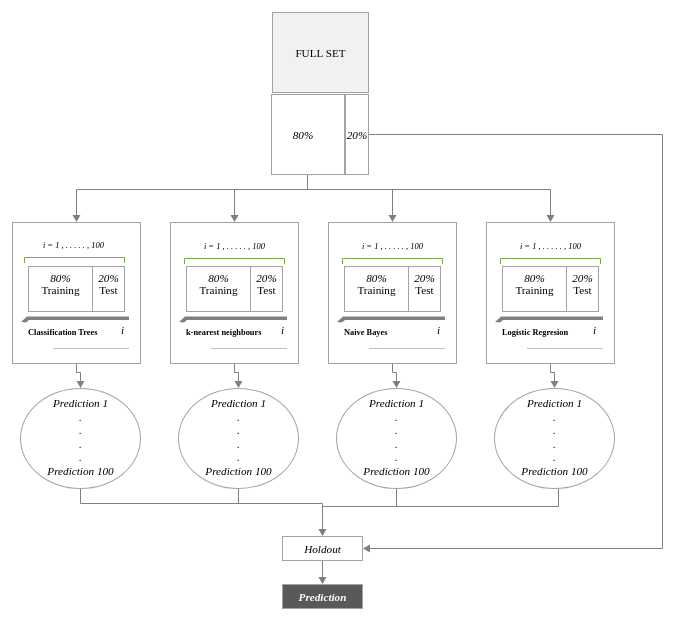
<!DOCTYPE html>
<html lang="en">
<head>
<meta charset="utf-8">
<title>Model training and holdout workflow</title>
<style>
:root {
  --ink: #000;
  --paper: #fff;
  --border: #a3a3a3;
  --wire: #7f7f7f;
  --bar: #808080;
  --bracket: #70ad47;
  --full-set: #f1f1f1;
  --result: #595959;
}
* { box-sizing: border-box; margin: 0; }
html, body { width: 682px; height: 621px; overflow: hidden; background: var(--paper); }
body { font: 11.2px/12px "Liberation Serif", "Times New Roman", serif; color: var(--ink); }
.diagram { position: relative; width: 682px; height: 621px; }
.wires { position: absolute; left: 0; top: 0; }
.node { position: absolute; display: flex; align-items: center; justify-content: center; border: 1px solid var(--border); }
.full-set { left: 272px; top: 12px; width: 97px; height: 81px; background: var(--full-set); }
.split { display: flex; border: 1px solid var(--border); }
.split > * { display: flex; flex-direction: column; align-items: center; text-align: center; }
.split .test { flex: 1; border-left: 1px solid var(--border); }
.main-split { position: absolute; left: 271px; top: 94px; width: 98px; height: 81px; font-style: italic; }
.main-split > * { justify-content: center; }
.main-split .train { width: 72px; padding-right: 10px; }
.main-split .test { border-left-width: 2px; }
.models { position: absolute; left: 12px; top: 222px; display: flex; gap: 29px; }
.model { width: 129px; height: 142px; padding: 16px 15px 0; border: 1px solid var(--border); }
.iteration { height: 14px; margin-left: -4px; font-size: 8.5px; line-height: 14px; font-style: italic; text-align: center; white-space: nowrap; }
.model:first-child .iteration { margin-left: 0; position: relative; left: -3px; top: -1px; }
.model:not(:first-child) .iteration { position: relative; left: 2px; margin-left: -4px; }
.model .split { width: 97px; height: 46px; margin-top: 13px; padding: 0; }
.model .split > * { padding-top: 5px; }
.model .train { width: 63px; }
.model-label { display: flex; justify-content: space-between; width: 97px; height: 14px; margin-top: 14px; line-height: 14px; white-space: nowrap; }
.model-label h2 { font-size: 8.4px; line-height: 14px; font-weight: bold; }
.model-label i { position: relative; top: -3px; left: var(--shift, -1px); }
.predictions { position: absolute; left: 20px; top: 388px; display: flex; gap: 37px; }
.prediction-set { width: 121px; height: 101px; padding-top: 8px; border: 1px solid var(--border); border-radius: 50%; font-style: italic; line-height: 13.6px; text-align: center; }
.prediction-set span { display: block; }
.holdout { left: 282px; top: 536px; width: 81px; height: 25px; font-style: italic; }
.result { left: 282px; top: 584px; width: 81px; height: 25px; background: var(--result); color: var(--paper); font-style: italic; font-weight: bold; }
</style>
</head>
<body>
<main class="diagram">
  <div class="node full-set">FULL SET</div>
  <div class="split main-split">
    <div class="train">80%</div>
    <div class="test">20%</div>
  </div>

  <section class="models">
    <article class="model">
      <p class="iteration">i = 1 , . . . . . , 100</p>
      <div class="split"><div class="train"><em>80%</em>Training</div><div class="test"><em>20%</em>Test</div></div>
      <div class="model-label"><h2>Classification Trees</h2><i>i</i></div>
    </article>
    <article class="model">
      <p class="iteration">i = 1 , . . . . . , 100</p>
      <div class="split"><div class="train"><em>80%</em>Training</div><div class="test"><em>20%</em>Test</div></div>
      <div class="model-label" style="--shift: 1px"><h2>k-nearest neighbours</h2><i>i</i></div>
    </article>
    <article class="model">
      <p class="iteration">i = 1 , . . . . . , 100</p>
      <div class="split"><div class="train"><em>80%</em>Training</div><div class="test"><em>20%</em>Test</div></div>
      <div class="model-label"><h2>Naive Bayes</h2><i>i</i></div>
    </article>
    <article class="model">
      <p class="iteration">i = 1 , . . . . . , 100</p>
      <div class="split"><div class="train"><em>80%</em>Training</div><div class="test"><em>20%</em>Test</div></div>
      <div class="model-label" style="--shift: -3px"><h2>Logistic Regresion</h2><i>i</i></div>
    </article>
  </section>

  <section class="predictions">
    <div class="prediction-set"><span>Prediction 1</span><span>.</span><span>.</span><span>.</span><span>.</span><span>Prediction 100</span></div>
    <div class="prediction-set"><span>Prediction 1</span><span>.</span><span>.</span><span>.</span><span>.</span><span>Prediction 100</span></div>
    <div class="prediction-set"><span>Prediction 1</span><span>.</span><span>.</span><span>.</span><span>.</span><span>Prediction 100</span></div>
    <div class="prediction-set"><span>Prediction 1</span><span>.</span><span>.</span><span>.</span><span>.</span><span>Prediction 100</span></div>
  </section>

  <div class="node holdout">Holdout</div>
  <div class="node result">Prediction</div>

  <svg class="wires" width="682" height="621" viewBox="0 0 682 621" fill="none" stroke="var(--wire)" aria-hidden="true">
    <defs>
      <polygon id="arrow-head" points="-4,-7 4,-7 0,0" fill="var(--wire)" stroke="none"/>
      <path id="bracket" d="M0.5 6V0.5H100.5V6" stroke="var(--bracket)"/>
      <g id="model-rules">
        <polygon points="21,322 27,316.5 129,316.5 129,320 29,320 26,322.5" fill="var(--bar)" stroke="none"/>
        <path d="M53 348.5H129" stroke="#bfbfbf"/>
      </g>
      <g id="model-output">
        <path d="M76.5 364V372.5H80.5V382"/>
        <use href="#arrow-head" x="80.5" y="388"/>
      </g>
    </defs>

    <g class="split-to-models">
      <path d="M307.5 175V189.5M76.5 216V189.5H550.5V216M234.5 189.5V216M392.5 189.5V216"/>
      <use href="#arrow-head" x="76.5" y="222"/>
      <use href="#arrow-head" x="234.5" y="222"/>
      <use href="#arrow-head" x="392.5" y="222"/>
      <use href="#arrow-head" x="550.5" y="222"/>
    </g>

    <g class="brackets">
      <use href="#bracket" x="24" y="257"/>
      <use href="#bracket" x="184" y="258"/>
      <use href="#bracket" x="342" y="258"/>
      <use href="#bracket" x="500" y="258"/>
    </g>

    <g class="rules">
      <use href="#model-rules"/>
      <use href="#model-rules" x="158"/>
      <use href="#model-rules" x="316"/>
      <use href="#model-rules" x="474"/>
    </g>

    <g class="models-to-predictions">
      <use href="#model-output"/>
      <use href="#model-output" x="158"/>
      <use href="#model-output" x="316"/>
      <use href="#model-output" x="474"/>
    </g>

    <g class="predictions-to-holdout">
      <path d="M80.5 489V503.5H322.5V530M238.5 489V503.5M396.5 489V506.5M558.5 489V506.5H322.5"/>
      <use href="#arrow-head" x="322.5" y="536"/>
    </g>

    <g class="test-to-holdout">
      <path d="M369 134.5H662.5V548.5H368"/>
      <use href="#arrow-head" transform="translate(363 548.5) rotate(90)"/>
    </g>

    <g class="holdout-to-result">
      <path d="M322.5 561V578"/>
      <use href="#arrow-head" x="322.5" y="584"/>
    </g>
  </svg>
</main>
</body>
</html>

WHAT THIS TASK INVOLVES
Omit the pictures and copy the records above exactly.

SOLUTION
<!DOCTYPE html>
<html lang="en">
<head>
<meta charset="utf-8">
<title>Model training and holdout workflow</title>
<style>
:root {
  --ink: #000;
  --paper: #fff;
  --border: #a3a3a3;
  --wire: #7f7f7f;
  --bar: #808080;
  --bracket: #70ad47;
  --full-set: #f1f1f1;
  --result: #595959;
}
* { box-sizing: border-box; margin: 0; }
html, body { width: 682px; height: 621px; overflow: hidden; background: var(--paper); }
body { font: 11.2px/12px "Liberation Serif", "Times New Roman", serif; color: var(--ink); }
.diagram { position: relative; width: 682px; height: 621px; }
.wires { position: absolute; left: 0; top: 0; }
.node { position: absolute; display: flex; align-items: center; justify-content: center; border: 1px solid var(--border); }
.full-set { left: 272px; top: 12px; width: 97px; height: 81px; background: var(--full-set); }
.split { display: flex; border: 1px solid var(--border); }
.split > * { display: flex; flex-direction: column; align-items: center; text-align: center; }
.split .test { flex: 1; border-left: 1px solid var(--border); }
.main-split { position: absolute; left: 271px; top: 94px; width: 98px; height: 81px; font-style: italic; }
.main-split > * { justify-content: center; }
.main-split .train { width: 72px; padding-right: 10px; }
.main-split .test { border-left-width: 2px; }
.models { position: absolute; left: 12px; top: 222px; display: flex; gap: 29px; }
.model { width: 129px; height: 142px; padding: 16px 15px 0; border: 1px solid var(--border); }
.iteration { height: 14px; margin-left: -4px; font-size: 8.5px; line-height: 14px; font-style: italic; text-align: center; white-space: nowrap; }
.model:first-child .iteration { margin-left: 0; position: relative; left: -3px; top: -1px; }
.model:not(:first-child) .iteration { position: relative; left: 2px; margin-left: -4px; }
.model .split { width: 97px; height: 46px; margin-top: 13px; padding: 0; }
.model .split > * { padding-top: 5px; }
.model .train { width: 63px; }
.model-label { display: flex; justify-content: space-between; width: 97px; height: 14px; margin-top: 14px; line-height: 14px; white-space: nowrap; }
.model-label h2 { font-size: 8.4px; line-height: 14px; font-weight: bold; }
.model-label i { position: relative; top: -3px; left: var(--shift, -1px); }
.predictions { position: absolute; left: 20px; top: 388px; display: flex; gap: 37px; }
.prediction-set { width: 121px; height: 101px; padding-top: 8px; border: 1px solid var(--border); border-radius: 50%; font-style: italic; line-height: 13.6px; text-align: center; }
.prediction-set span { display: block; }
.holdout { left: 282px; top: 536px; width: 81px; height: 25px; font-style: italic; }
.result { left: 282px; top: 584px; width: 81px; height: 25px; background: var(--result); color: var(--paper); font-style: italic; font-weight: bold; }
</style>
</head>
<body>
<main class="diagram">
  <div class="node full-set">FULL SET</div>
  <div class="split main-split">
    <div class="train">80%</div>
    <div class="test">20%</div>
  </div>

  <section class="models">
    <article class="model">
      <p class="iteration">i = 1 , . . . . . , 100</p>
      <div class="split"><div class="train"><em>80%</em>Training</div><div class="test"><em>20%</em>Test</div></div>
      <div class="model-label"><h2>Classification Trees</h2><i>i</i></div>
    </article>
    <article class="model">
      <p class="iteration">i = 1 , . . . . . , 100</p>
      <div class="split"><div class="train"><em>80%</em>Training</div><div class="test"><em>20%</em>Test</div></div>
      <div class="model-label" style="--shift: 1px"><h2>k-nearest neighbours</h2><i>i</i></div>
    </article>
    <article class="model">
      <p class="iteration">i = 1 , . . . . . , 100</p>
      <div class="split"><div class="train"><em>80%</em>Training</div><div class="test"><em>20%</em>Test</div></div>
      <div class="model-label"><h2>Naive Bayes</h2><i>i</i></div>
    </article>
    <article class="model">
      <p class="iteration">i = 1 , . . . . . , 100</p>
      <div class="split"><div class="train"><em>80%</em>Training</div><div class="test"><em>20%</em>Test</div></div>
      <div class="model-label" style="--shift: -3px"><h2>Logistic Regresion</h2><i>i</i></div>
    </article>
  </section>

  <section class="predictions">
    <div class="prediction-set"><span>Prediction 1</span><span>.</span><span>.</span><span>.</span><span>.</span><span>Prediction 100</span></div>
    <div class="prediction-set"><span>Prediction 1</span><span>.</span><span>.</span><span>.</span><span>.</span><span>Prediction 100</span></div>
    <div class="prediction-set"><span>Prediction 1</span><span>.</span><span>.</span><span>.</span><span>.</span><span>Prediction 100</span></div>
    <div class="prediction-set"><span>Prediction 1</span><span>.</span><span>.</span><span>.</span><span>.</span><span>Prediction 100</span></div>
  </section>

  <div class="node holdout">Holdout</div>
  <div class="node result">Prediction</div>

  <svg class="wires" width="682" height="621" viewBox="0 0 682 621" fill="none" stroke="var(--wire)" aria-hidden="true">
    <defs>
      <polygon id="arrow-head" points="-4,-7 4,-7 0,0" fill="var(--wire)" stroke="none"/>
      <path id="bracket" d="M0.5 6V0.5H100.5V6" stroke="var(--bracket)"/>
      <g id="model-rules">
        <polygon points="21,322 27,316.5 129,316.5 129,320 29,320 26,322.5" fill="var(--bar)" stroke="none"/>
        <path d="M53 348.5H129" stroke="#bfbfbf"/>
      </g>
      <g id="model-output">
        <path d="M76.5 364V372.5H80.5V382"/>
        <use href="#arrow-head" x="80.5" y="388"/>
      </g>
    </defs>

    <g class="split-to-models">
      <path d="M307.5 175V189.5M76.5 216V189.5H550.5V216M234.5 189.5V216M392.5 189.5V216"/>
      <use href="#arrow-head" x="76.5" y="222"/>
      <use href="#arrow-head" x="234.5" y="222"/>
      <use href="#arrow-head" x="392.5" y="222"/>
      <use href="#arrow-head" x="550.5" y="222"/>
    </g>

    <g class="brackets">
      <use href="#bracket" x="24" y="257"/>
      <use href="#bracket" x="184" y="258"/>
      <use href="#bracket" x="342" y="258"/>
      <use href="#bracket" x="500" y="258"/>
    </g>

    <g class="rules">
      <use href="#model-rules"/>
      <use href="#model-rules" x="158"/>
      <use href="#model-rules" x="316"/>
      <use href="#model-rules" x="474"/>
    </g>

    <g class="models-to-predictions">
      <use href="#model-output"/>
      <use href="#model-output" x="158"/>
      <use href="#model-output" x="316"/>
      <use href="#model-output" x="474"/>
    </g>

    <g class="predictions-to-holdout">
      <path d="M80.5 489V503.5H322.5V530M238.5 489V503.5M396.5 489V506.5M558.5 489V506.5H322.5"/>
      <use href="#arrow-head" x="322.5" y="536"/>
    </g>

    <g class="test-to-holdout">
      <path d="M369 134.5H662.5V548.5H368"/>
      <use href="#arrow-head" transform="translate(363 548.5) rotate(90)"/>
    </g>

    <g class="holdout-to-result">
      <path d="M322.5 561V578"/>
      <use href="#arrow-head" x="322.5" y="584"/>
    </g>
  </svg>
</main>
</body>
</html>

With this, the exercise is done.